→ **What the task requires**:
From the data that follows, copy every line holding the string "resize".

→ **Given data**:
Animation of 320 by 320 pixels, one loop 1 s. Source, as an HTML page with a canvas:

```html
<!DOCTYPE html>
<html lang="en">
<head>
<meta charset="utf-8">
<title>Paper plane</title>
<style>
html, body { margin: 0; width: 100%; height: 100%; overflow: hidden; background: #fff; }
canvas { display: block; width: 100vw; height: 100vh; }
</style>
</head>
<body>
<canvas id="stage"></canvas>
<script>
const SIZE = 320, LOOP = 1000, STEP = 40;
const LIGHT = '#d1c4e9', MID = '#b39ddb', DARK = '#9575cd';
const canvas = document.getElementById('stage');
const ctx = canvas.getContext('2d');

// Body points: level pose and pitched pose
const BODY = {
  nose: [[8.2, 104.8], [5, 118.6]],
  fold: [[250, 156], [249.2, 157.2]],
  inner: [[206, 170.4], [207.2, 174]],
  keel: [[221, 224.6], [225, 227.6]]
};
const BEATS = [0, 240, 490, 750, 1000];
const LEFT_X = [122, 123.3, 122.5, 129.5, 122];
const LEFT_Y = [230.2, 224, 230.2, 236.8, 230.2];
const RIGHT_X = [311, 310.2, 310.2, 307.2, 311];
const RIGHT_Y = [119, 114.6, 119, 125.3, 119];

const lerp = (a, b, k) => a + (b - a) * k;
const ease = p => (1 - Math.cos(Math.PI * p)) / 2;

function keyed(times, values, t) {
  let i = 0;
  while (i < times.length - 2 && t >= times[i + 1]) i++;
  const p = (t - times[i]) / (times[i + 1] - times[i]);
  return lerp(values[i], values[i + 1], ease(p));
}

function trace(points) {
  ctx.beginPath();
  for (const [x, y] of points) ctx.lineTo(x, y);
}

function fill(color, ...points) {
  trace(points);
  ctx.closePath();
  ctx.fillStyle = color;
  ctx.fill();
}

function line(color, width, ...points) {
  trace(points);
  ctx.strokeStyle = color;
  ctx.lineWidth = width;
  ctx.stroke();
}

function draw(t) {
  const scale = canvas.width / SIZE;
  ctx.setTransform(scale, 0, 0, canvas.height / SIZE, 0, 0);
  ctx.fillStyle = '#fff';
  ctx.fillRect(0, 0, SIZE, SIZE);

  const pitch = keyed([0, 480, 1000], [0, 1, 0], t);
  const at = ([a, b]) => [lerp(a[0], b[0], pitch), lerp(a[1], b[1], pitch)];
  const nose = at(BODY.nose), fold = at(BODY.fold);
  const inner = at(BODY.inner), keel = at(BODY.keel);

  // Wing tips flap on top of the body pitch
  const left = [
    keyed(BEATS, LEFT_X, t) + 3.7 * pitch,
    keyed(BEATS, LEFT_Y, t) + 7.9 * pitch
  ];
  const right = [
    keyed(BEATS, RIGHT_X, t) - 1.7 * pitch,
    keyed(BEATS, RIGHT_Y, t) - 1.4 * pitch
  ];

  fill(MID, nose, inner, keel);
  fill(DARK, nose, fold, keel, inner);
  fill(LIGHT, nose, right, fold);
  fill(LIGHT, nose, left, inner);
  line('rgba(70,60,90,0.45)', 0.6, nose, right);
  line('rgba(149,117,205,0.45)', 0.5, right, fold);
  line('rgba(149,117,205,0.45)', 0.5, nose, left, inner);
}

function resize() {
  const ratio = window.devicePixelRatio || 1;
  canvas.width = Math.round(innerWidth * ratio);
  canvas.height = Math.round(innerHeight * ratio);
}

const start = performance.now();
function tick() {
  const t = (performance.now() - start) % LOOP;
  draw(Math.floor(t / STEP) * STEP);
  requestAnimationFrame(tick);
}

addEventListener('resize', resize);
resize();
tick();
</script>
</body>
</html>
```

→ **Task answer**:
function resize() {
addEventListener('resize', resize);
resize();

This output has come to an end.